TRY IT: Show each line in the listing below that contains the word "color".
# # # # #
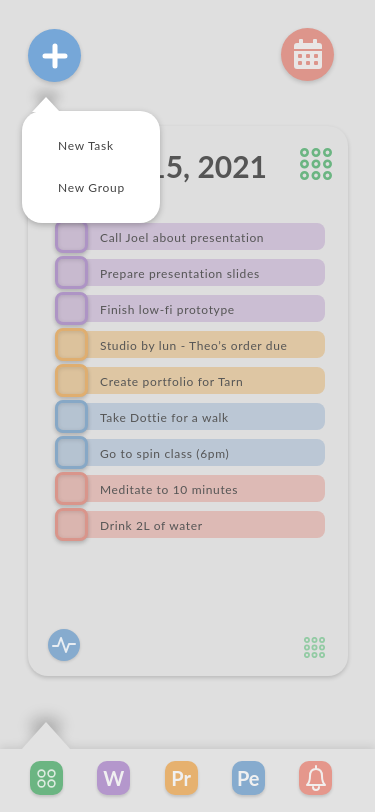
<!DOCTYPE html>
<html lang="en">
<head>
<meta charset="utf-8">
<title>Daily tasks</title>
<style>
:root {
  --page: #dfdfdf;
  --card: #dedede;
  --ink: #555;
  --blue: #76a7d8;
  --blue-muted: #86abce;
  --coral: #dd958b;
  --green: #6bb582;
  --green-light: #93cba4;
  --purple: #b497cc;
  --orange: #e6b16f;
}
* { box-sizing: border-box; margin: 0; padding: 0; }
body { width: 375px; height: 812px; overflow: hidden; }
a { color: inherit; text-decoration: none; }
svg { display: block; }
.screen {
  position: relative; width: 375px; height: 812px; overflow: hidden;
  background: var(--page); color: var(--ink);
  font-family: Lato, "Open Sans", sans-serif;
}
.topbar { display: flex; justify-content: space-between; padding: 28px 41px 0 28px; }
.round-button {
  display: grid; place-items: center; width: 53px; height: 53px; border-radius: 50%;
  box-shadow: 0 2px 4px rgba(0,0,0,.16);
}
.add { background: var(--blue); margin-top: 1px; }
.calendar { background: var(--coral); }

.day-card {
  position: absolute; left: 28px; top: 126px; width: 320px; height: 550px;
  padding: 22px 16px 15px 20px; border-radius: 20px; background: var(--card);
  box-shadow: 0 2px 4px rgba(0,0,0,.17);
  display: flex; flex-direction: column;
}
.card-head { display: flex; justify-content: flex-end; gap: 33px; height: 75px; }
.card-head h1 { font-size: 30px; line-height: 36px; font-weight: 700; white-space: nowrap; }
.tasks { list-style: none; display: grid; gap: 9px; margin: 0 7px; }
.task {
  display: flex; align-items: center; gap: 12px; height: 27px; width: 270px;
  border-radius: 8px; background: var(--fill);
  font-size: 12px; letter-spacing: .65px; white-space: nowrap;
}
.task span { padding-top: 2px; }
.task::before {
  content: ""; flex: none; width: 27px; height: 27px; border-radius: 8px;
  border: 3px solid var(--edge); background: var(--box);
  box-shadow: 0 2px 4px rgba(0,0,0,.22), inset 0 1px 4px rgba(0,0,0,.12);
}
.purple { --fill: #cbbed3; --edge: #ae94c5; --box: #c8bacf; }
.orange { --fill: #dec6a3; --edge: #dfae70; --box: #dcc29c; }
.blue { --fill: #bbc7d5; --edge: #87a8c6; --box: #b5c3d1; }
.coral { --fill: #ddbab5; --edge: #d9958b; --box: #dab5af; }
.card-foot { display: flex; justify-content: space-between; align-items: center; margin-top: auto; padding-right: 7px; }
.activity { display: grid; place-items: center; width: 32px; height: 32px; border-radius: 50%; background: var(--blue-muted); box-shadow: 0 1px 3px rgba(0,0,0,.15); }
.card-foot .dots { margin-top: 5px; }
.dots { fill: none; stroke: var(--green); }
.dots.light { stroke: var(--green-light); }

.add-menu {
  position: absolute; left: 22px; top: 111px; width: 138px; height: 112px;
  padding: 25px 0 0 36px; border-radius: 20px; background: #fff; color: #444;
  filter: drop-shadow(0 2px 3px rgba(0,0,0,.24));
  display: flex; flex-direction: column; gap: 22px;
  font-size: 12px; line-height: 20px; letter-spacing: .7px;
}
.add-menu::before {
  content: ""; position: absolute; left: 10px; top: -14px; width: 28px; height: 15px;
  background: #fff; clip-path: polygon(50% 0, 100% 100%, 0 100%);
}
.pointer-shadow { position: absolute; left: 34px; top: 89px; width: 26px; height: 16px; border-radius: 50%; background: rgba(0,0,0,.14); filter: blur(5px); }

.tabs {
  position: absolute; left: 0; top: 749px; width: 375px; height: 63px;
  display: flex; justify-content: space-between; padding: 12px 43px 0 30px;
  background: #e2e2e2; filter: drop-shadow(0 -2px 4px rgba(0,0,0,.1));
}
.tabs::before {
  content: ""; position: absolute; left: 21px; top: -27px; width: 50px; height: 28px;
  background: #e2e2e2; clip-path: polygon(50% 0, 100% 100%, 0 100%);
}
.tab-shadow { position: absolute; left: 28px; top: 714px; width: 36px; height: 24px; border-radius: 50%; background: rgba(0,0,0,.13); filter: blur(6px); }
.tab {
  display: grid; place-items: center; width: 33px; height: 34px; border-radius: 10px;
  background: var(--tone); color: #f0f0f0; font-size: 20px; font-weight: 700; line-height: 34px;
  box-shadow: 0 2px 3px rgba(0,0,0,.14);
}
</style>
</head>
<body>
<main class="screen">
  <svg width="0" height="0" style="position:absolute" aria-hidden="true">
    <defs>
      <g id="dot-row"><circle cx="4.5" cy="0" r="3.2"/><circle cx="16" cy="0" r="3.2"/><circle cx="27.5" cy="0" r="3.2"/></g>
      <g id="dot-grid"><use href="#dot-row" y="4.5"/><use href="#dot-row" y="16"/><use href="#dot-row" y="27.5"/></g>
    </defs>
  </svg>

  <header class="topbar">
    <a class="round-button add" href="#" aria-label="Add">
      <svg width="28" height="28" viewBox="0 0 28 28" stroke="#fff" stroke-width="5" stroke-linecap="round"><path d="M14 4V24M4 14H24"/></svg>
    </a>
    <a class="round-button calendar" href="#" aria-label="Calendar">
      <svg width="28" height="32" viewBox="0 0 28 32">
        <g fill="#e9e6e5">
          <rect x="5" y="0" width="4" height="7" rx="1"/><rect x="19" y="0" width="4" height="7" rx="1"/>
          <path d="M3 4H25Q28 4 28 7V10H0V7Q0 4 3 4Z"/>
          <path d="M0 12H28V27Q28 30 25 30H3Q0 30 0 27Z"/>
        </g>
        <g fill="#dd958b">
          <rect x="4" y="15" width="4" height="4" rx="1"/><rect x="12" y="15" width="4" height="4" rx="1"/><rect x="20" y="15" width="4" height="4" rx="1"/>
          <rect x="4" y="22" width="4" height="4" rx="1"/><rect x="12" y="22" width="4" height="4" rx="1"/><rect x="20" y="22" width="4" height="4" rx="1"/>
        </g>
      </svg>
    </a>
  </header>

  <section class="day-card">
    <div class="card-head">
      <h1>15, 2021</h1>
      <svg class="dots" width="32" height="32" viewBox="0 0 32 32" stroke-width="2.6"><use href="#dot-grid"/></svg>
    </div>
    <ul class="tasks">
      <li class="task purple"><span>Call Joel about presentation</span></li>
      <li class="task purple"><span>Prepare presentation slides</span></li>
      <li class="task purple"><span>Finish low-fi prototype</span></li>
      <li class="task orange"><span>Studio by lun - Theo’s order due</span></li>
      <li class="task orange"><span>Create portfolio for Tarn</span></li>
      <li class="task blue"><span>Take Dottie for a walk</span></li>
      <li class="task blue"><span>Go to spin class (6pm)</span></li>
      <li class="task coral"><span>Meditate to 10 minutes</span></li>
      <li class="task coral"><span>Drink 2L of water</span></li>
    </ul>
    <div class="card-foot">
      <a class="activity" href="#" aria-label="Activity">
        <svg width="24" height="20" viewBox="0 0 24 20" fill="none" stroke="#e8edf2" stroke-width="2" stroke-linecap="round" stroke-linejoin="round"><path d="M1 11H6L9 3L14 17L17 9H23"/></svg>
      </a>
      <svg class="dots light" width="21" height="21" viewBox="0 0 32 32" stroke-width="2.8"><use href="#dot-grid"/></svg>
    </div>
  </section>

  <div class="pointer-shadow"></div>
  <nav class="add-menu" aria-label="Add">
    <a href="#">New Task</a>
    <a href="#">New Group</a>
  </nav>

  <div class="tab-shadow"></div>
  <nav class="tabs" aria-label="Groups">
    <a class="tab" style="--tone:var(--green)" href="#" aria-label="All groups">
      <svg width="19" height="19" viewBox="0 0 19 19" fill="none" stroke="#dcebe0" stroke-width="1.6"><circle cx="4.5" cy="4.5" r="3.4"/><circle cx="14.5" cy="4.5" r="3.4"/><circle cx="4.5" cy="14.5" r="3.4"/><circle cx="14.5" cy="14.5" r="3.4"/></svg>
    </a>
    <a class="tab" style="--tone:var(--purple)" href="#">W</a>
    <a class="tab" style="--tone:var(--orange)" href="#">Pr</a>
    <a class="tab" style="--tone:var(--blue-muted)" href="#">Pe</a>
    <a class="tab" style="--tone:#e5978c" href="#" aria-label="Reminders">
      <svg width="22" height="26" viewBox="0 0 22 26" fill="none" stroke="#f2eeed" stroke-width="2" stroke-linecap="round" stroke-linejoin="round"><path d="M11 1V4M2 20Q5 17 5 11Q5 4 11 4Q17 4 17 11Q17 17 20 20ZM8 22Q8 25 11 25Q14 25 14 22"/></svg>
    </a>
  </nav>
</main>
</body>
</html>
# # # # #
EXPECTED OUTPUT:
a { color: inherit; text-decoration: none; }
  background: var(--page); color: var(--ink);
  padding: 25px 0 0 36px; border-radius: 20px; background: #fff; color: #444;
  background: var(--tone); color: #f0f0f0; font-size: 20px; font-weight: 700; line-height: 34px;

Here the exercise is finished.